Wall Street Journal editors Patrick Thomas and Catherine Lucey reported in today’s newspaper that “the Biden administration set tougher regulations on Monday for american meat packers, accusing the industry of inflate Americans’ food bills, as meat companies say they know persistent supply chain problems and labor shortages as the economy recovers from the pandemic.

“President Biden’s pressure to fight meat prices comes as his administration seeks to reduce inflation, which peaked nearly four decades in November. Inflation has become a pressing concern for U.S. voters, according to a Wall Street Journal poll released last month, and Republicans have been criticizing Biden over high prices for months.

“Biden pushes to fight meat prices,” by Patrick Thomas and Catherine Lucey. The Wall Street Journal (January 4, 2022).

“The White House’s efforts to bring down meat prices are aimed at fostering competition and strengthening American farmers in a roughly $ 213 billion industry in which the four largest companies control 85% of beef production and 54% of poultry, according to the administration. The steps go from funds for regional meat processors help them compete better with large companies, stricter rules for the purchase of cattle and the labeling of meat, which are intended to support American farmers.

The Journal article noted that “Mr. Biden has alleged than the biggest American meat companies use their scale to pay farmers less while increasing meat prices. “

The Journal article pointed out that, “Meat industry officials pushed back, assigning higher price tags in crates of meat to deepening work challenges in meat packing plants and rising costs for transport, packaging and animal feed. In November, the price of items such as bacon and ground beef rose 26% and 17%, respectively, from a year earlier, according to the Labor Department’s consumer price index.

James Politi reported Monday to Financial Times Online that “the measures announced by Biden on Monday include financial motivations, including subsidies, to build the capacity of independent meat processors, and measures to facilitate credit to small meat producers.

“The White House also said it would prosecute stricter labeling standards for “Made in America” ​​meat products, which would harm large producers and processors who depend on imports in their production process. This could fuel tensions with meat exporters to the United States who have often complained about barriers to accessing the US market.

Also on Monday, Bloomberg’s Mike Dorning reported that “Biden did not answer the question of whether he would seek to dismantle large meat processing companies. Its efforts to inject more competition into the industry race counter to decades of consolidation since the late 1970s as the industry turned to larger factories to cut costs and courts adopted a more permissive interpretation of antitrust law. “

“Biden Launches Plan to Fight Inflation Meat Packer Giants,” by Mike Dorning. Bloomberg News (January 3, 2022).

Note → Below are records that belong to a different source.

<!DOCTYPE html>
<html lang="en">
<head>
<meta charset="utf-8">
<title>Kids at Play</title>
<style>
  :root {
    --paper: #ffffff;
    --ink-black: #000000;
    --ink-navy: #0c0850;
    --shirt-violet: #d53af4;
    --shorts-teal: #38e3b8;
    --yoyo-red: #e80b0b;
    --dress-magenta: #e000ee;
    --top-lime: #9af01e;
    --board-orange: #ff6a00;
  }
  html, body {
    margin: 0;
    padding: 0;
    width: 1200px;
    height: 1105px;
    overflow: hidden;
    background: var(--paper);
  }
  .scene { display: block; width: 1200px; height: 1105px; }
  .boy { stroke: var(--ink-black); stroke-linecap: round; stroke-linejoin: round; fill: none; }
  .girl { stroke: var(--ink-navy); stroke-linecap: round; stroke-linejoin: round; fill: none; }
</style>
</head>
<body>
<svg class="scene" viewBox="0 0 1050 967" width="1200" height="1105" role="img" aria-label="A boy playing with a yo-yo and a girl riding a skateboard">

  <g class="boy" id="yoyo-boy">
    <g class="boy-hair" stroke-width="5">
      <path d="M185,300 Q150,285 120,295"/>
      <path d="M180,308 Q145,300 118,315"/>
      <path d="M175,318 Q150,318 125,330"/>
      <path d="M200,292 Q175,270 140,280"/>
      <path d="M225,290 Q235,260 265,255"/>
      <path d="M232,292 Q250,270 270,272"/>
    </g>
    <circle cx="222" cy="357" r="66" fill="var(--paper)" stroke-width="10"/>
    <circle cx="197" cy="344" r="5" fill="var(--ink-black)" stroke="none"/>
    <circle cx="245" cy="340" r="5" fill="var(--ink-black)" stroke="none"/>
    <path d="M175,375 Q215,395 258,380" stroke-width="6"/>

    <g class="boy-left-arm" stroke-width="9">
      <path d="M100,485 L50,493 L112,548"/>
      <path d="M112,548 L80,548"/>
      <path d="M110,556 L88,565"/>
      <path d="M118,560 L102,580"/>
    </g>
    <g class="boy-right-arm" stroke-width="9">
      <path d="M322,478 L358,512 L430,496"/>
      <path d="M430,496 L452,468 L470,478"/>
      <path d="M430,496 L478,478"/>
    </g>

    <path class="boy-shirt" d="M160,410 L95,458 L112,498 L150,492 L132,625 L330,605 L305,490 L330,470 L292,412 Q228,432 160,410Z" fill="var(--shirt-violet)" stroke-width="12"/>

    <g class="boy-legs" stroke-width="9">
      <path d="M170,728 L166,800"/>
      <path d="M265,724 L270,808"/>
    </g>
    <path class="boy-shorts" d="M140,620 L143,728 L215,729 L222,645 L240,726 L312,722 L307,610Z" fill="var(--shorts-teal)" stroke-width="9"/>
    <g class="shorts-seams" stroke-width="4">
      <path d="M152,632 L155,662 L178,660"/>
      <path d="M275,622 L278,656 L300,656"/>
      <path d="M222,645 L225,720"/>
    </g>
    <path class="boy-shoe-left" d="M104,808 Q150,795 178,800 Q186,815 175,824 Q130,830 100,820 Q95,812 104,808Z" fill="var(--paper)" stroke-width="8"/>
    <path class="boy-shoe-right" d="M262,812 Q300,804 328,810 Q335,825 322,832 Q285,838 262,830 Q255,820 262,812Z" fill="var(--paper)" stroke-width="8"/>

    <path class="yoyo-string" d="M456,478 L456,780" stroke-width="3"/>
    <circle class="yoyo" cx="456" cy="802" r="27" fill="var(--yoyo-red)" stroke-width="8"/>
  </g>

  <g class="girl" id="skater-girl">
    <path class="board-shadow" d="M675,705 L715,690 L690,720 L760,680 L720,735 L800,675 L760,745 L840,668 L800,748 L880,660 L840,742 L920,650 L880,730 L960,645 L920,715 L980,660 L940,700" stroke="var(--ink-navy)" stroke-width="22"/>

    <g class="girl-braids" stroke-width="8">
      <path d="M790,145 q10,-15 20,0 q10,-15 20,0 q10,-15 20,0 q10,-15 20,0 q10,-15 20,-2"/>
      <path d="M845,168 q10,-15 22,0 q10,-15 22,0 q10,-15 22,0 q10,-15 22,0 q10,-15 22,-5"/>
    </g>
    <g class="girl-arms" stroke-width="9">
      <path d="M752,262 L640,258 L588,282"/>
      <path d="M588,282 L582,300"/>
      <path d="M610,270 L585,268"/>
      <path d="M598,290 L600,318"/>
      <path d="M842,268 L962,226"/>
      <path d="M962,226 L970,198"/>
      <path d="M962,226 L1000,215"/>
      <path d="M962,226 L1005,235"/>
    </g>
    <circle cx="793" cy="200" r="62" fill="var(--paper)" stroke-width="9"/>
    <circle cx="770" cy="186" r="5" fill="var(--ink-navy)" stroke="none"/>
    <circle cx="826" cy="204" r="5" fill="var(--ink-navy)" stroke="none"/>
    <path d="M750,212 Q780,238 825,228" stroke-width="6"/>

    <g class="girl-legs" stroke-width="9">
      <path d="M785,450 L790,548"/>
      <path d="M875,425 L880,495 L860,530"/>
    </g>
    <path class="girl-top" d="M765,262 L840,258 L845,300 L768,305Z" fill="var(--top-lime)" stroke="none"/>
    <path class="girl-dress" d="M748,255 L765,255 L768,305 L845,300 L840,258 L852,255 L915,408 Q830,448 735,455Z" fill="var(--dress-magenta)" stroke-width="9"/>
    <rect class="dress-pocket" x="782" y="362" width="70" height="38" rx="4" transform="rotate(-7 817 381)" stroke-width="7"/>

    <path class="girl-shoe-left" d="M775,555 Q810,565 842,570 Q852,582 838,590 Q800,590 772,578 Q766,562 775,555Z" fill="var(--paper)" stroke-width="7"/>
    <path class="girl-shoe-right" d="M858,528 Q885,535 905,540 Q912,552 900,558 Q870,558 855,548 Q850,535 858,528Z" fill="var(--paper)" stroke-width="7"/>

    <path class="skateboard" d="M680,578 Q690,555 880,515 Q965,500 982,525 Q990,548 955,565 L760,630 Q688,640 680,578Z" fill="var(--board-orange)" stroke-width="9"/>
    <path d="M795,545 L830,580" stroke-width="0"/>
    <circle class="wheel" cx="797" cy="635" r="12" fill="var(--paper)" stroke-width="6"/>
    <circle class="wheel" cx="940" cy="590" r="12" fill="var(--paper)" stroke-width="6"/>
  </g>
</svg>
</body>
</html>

Donnelle Eller, writing on the front page of today’s Des Moines Register, reported that “Biden said he wanted to give producers selling their cattle More information on prices, address consumer labeling problems, and to strenghten a law designed to tackle abuse by meat packers.

The registry article adds that “the administration cited four Iowa lawmakers – US Sens. Chuck grassley and Joni Ernst, both Republicans and Americans. Cindy axne, a democrat and Randy Feenstra, a Republican, for their bipartisan legislation aimed at improving transparency in livestock prices. “

Lawmakers from both political parties yesterday addressed livestock and meat pricing issues related to the broad lines of the administration in posts on Twitter: